* Government readies 10 trillion won bond fund as yields
* Outflows not a problem yet but won and bonds have sold off
* Rising dollar, higher U.S. rates may spark outflows
By Vidya Ranganathan
SINGAPORE, Dec 19 South Korea has re-activated
its crisis-period market stabilisation fund, taking no chances
over the upswing in bond yields since Donald Trump won the U.S.
Even though analysts say the traditionally volatile won
markets are not at major risk from the ongoing global bond
sell-off, Korean authorities are keen to prevent capital
outflows that could freeze their credit markets.
The finance ministry said last week it is prepared to use
its Bond Market Stabilization Fund, last deployed in the 2008
global financial crisis, to buy bonds at the turn of the year.
Investors are not dumping South Korean assets yet, but a
rising U.S. dollar and the Federal Reserve's hawkishness after
its rate rise last week have put the spotlight firmly back on
Asia's proverbial canary in the 'capital flows' coalmine.
The won has been emerging Asia's worst performer
since Nov. 9, after Trump's victory. It is close to its weakest
levels in six months and Korean 10-year bond yields have climbed
by a third in that period.
"They've had so many near crises that they are very
determined to nip these things in the bud," said Tim Condon,
head of economics research at ING in Singapore.
The bond market sell-off so far is rooted in fears that a
Trump administration will mean more trade friction and
protectionism, painful for a country whose exports comprise half
of economic output and whose growth this year has been weaker
The Fed also seems to have sparked selling across global
bonds, spurring concerns over the Korean bond market's huge
exposure to hot foreign money.
As of early November, foreigners held about $75 billion
worth of Korean government debt.
"What we're talking about is a bond market sell-off and
Korea's not going to be immune to it," Condon said
"But my baseline is that this doesn't spiral into anything
more serious and it is contained in the bond market. I don't see
contagion spreading from bond yields to the currency market."
ACTIONS SPEAK LOUDER
Speaking after the Fed raised rates last week, Vice Finance
Minister Choi Sang-mok said higher U.S. rates should have a
limited impact on the local economy and financial markets if
they are communicated well to market participants ahead of time.
But the bond fund - a 10 trillion won ($8.43 billion) buffer
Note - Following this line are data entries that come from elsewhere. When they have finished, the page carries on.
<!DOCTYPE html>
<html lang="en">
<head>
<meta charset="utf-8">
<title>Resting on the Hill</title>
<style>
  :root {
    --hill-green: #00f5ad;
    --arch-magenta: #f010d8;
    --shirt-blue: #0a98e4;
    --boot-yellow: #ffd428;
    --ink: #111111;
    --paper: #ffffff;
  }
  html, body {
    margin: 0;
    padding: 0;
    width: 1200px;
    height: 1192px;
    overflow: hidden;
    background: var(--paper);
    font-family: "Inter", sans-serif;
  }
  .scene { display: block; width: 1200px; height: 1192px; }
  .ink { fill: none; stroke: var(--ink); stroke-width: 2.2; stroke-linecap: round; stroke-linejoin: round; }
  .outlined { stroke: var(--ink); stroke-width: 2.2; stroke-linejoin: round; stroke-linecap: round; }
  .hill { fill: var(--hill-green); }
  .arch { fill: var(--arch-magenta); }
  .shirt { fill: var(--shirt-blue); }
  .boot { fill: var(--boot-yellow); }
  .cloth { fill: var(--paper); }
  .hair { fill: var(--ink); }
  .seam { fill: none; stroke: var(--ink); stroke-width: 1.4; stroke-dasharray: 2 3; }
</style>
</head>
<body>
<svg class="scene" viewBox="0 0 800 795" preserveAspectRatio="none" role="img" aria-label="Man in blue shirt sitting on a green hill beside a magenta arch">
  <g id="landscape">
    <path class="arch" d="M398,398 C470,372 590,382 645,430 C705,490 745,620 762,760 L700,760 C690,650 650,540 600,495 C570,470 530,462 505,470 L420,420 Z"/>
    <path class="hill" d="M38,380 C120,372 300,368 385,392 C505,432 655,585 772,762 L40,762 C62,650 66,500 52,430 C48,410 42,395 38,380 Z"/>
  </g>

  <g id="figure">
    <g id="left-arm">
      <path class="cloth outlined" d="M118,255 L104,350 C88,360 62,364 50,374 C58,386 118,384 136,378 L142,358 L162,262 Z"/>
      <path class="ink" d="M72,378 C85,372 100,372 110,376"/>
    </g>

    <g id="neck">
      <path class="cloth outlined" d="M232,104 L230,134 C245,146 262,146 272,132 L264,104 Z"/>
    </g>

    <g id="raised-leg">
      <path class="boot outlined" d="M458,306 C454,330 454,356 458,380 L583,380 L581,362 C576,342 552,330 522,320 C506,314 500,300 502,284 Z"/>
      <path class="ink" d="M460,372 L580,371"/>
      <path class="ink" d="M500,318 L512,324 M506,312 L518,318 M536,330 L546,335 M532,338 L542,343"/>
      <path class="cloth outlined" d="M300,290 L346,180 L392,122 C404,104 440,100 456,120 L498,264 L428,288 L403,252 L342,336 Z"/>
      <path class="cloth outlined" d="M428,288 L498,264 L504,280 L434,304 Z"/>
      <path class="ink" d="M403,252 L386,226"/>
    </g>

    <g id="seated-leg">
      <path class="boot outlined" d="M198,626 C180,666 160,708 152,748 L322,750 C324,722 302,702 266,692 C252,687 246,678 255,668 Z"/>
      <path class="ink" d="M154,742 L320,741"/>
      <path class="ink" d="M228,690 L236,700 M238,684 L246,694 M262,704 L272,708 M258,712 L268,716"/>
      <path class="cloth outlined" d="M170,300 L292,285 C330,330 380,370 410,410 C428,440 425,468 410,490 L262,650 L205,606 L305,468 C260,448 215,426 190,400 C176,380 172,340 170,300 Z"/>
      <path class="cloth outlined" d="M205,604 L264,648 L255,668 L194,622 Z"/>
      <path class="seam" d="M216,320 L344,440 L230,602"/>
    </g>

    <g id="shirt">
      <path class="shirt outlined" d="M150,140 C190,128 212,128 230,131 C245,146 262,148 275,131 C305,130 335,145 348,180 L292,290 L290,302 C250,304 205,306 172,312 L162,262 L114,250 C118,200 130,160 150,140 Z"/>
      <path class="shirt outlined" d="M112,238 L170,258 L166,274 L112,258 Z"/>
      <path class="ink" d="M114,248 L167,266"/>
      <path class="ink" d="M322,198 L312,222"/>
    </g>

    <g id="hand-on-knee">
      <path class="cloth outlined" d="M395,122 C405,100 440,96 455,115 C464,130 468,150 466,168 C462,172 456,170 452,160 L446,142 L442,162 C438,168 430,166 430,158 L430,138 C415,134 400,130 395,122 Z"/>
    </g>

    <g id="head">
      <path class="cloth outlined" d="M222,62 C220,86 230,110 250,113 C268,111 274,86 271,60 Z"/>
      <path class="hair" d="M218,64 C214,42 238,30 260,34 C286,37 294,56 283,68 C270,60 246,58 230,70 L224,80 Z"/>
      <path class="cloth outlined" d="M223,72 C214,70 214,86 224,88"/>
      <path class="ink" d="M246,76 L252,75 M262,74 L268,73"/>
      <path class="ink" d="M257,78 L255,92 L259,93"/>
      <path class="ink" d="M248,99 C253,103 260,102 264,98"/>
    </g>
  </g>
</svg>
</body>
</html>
that will be used to buy corporate bonds and bank debentures to
provide liquidity to debt-ridden companies - suggests the
government is worried.
The country has one of the most open capital accounts in
emerging Asia. Its markets was whipsawed during the 2008 global
financial crisis and more recently after the 2013 'taper
tantrum' and early 2015 emerging market sell-off.
This time, the government is wrestling with a political
crisis that has embroiled President Park Geun-hye and a bird flu
outbreak. And the central bank has little leeway to loosen
policy when the benchmark interest rate is at a record low of
1.25 percent, barely above dollar yields.
The other risk is that foreign flows into Korea tend not to
be fully hedged, unlike flows into markets such as Japan, said
Cliff Tan, East Asian head of markets research at Bank of
Tokyo-Mitsubishi UFJ. As of November, Korea had $472 billion of
foreign holdings of its bonds and stocks.
Currency reserves were $371 billion but the country has the
comfort of a substantial current account surplus of more than 7
percent of its GDP.
Morgan Stanley analysts say Korea's low real yields and high
dollar debt are risks. They estimate corporate debt denominated
in U.S. dollars is about 32 percent of GDP, higher than in other
large emerging markets such as Turkey, Russia or Brazil.
"There is not one thing in our economy that is not serious,"
Bank of Korea Governor Lee Ju-yeol said on Friday. "I believe
the focus should be placed on stabilising financial markets and
exchange rates and when needed, aggressive responses should be
($1 = 1,186.6000 won)
(Additional reporting by Cynthia Kim in SEOUL; Editing by